→ Recorded information:
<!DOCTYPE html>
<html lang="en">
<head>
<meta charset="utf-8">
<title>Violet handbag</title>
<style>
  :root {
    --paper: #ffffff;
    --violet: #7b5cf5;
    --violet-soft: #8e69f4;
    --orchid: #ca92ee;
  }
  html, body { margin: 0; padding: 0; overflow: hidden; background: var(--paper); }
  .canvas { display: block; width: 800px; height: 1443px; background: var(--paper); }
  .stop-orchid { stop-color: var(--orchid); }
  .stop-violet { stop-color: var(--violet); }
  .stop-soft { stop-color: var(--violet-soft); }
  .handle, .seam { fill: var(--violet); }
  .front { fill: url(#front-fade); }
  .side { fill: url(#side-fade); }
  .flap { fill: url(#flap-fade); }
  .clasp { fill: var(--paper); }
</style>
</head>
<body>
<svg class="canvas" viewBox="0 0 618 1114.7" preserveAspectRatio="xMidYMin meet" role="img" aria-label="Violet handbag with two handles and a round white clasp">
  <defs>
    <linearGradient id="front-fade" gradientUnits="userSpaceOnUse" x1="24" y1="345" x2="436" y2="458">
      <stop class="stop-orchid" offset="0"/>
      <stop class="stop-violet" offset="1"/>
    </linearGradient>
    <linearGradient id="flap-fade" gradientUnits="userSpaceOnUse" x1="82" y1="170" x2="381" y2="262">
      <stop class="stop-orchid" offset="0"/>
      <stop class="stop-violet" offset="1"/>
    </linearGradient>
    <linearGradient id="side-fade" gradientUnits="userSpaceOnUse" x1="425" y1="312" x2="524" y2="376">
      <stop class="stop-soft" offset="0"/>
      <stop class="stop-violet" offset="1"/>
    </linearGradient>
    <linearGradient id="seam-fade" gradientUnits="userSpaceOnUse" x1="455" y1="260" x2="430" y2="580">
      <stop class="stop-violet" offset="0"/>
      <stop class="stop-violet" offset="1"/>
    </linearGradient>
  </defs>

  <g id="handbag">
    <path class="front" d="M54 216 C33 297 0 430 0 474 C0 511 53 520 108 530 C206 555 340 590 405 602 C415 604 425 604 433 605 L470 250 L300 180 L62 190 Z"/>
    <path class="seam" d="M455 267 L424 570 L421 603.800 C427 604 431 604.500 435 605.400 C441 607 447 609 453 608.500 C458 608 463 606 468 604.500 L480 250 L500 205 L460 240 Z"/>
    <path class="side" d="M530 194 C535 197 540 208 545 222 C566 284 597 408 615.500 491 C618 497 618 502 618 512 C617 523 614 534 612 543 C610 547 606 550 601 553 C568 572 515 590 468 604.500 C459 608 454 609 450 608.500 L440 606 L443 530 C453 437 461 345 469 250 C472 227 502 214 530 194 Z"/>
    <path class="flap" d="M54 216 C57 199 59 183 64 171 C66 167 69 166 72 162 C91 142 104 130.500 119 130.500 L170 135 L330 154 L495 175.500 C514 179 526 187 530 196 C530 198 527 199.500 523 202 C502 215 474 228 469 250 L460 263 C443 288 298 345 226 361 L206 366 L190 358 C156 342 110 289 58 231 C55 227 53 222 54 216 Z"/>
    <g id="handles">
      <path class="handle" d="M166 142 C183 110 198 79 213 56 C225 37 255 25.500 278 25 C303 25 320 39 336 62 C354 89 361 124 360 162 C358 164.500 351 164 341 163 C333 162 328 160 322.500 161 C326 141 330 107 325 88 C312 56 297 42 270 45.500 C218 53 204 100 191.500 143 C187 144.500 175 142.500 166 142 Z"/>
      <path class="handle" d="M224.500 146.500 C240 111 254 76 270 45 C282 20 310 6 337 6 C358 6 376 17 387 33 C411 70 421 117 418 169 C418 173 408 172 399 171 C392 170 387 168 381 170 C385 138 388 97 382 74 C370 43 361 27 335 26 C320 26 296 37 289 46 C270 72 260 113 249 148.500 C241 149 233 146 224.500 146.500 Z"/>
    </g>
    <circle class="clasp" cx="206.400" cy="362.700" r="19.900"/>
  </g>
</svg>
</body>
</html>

→ Task details: Go through the entries above and count the lines holding the word "canvas"; write nothing but the number.

→ Final answer: 2